What you are asked to do: Pull every line from the records that has the word "blobColour" in it.

##### Dataset records

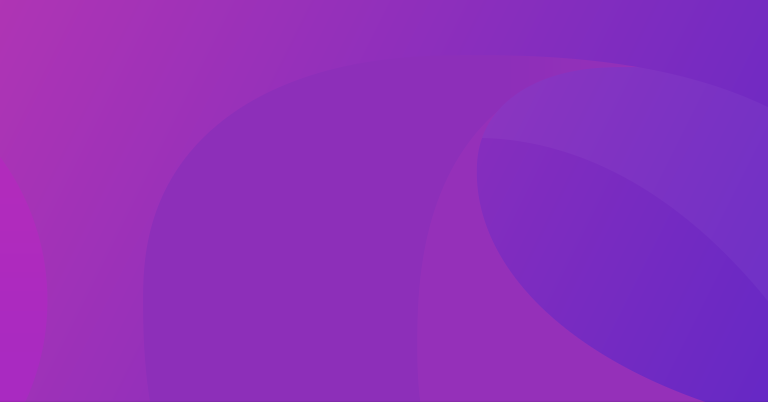
Write a WebGL 1 fragment shader that draws this background.

```glsl
precision highp float;

// Overlapping translucent blobs on a diagonal magenta-to-indigo gradient.
// Each outline is an intersection of superellipse corners; one canvas height
// is the unit of length, with the origin at the lower left.

uniform vec2 u_resolution;

// Colours
const vec3 MAGENTA = vec3(0.686, 0.206, 0.706);
const vec3 INDIGO  = vec3(0.400, 0.157, 0.772);
const vec3 VIOLET  = vec3(0.552, 0.184, 0.727);
const vec3 PLUM    = vec3(0.586, 0.190, 0.727);
const vec3 DISC_TOP    = vec3(0.695, 0.168, 0.738);
const vec3 DISC_BOTTOM = vec3(0.662, 0.164, 0.757);
const float VEIL = 0.036;         // white added to the upper band
const float BLOB_TINT = 0.6;      // plum mixed into the blob's right side
const float FOOT_SHADE = 0.09;    // darkening along the bottom edge
const float FOOT_HEIGHT = 0.005;

// Gradient axis, running right and down from the top left corner
const vec2 GRADIENT_AXIS = vec2(0.415, -0.2075);

// Corner centres; radii carry the sign of the direction they extend in
const vec2 BLOB_CENTRE = vec2(1.169, 0.254);
const vec2 BLOB_UP_LEFT = vec2(-0.813, 0.609);
const vec2 BLOB_UP_RIGHT = vec2(1.062, 0.609);
const vec2 BLOB_DOWN_LEFT = vec2(-0.813, -0.915);
const float BLOB_POWER = 2.35;

const vec2 INNER_CENTRE = vec2(1.598, 0.142);
const vec2 INNER_UP_LEFT = vec2(-0.560, 0.694);
const vec2 INNER_DOWN_LEFT = vec2(-0.560, -0.600);
const float INNER_POWER = 2.4;

const vec2 LEAF_TOP_CENTRE = vec2(1.547, 0.572);
const vec2 LEAF_UP_LEFT = vec2(-0.361, 0.261);
const float LEAF_TOP_POWER = 2.25;
const vec2 LEAF_BASE_CENTRE = vec2(2.383, 0.572);
const vec2 LEAF_DOWN_LEFT = vec2(-1.197, -0.672);

const vec2 ARC_CENTRE = vec2(1.182, -1.582);
const vec2 ARC_RADII = vec2(1.268, 2.239);

const vec2 DISC_CENTRE = vec2(-0.484, 0.252);
const float DISC_RADIUS = 0.602;

// Approximate signed distance to a superellipse quadrant, open on its far sides
float corner(vec2 p, vec2 centre, vec2 radii, float power) {
    vec2 q = max((p - centre) / radii, 0.0);
    float norm = max(pow(pow(q.x, power) + pow(q.y, power), 1.0 / power), 1e-4);
    vec2 slope = pow(q / norm, vec2(power - 1.0)) / radii;
    return (norm - 1.0) / max(length(slope), 1e-4);
}

// Smooth coverage of the inside of a shape, about one pixel wide
float coverage(float dist) {
    return clamp(0.5 - dist * u_resolution.y, 0.0, 1.0);
}

void main() {
    vec2 p = gl_FragCoord.xy / u_resolution.y;

    // Diagonal backdrop
    float along = dot(p - vec2(0.0, 1.0), GRADIENT_AXIS);
    vec3 backdrop = mix(MAGENTA, INDIGO, clamp(along, 0.0, 1.0));
    vec3 colour = backdrop;

    // Disc entering from the left
    float disc = coverage(length(p - DISC_CENTRE) - DISC_RADIUS);
    vec3 discColour = mix(DISC_BOTTOM, DISC_TOP, smoothstep(0.0, 0.6, p.y));
    colour = mix(colour, discColour, disc);

    // Large blob, turning plum towards the right
    float blobDist = max(
        corner(p, BLOB_CENTRE, BLOB_UP_LEFT, BLOB_POWER),
        max(corner(p, BLOB_CENTRE, BLOB_UP_RIGHT, BLOB_POWER),
            corner(p, BLOB_CENTRE, BLOB_DOWN_LEFT, BLOB_POWER)));
    float blob = coverage(blobDist);
    vec3 blobColour = mix(VIOLET, PLUM, BLOB_TINT * smoothstep(1.2, 1.5, p.x));

    // Plum shape nested in the blob
    float inner = coverage(max(
        corner(p, INNER_CENTRE, INNER_UP_LEFT, INNER_POWER),
        corner(p, INNER_CENTRE, INNER_DOWN_LEFT, INNER_POWER)));
    blobColour = mix(blobColour, PLUM, inner);

    // Leaf-shaped opening to the backdrop, veiled above the arc
    float leaf = coverage(max(
        corner(p, LEAF_TOP_CENTRE, LEAF_UP_LEFT, LEAF_TOP_POWER),
        corner(p, LEAF_BASE_CENTRE, LEAF_DOWN_LEFT, 2.0)));
    float belowArc = coverage(corner(p, ARC_CENTRE, ARC_RADII, 2.0));
    vec3 leafColour = mix(backdrop, vec3(1.0), VEIL * (1.0 - belowArc));
    blobColour = mix(blobColour, leafColour, leaf);
    colour = mix(colour, blobColour, blob);

    // Thin shade at the foot
    colour *= 1.0 - FOOT_SHADE * (1.0 - smoothstep(0.0, FOOT_HEIGHT, p.y));

    gl_FragColor = vec4(colour, 1.0);
}
```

##########

Answer:
    vec3 blobColour = mix(VIOLET, PLUM, BLOB_TINT * smoothstep(1.2, 1.5, p.x));
    blobColour = mix(blobColour, PLUM, inner);
    blobColour = mix(blobColour, leafColour, leaf);
    colour = mix(colour, blobColour, blob);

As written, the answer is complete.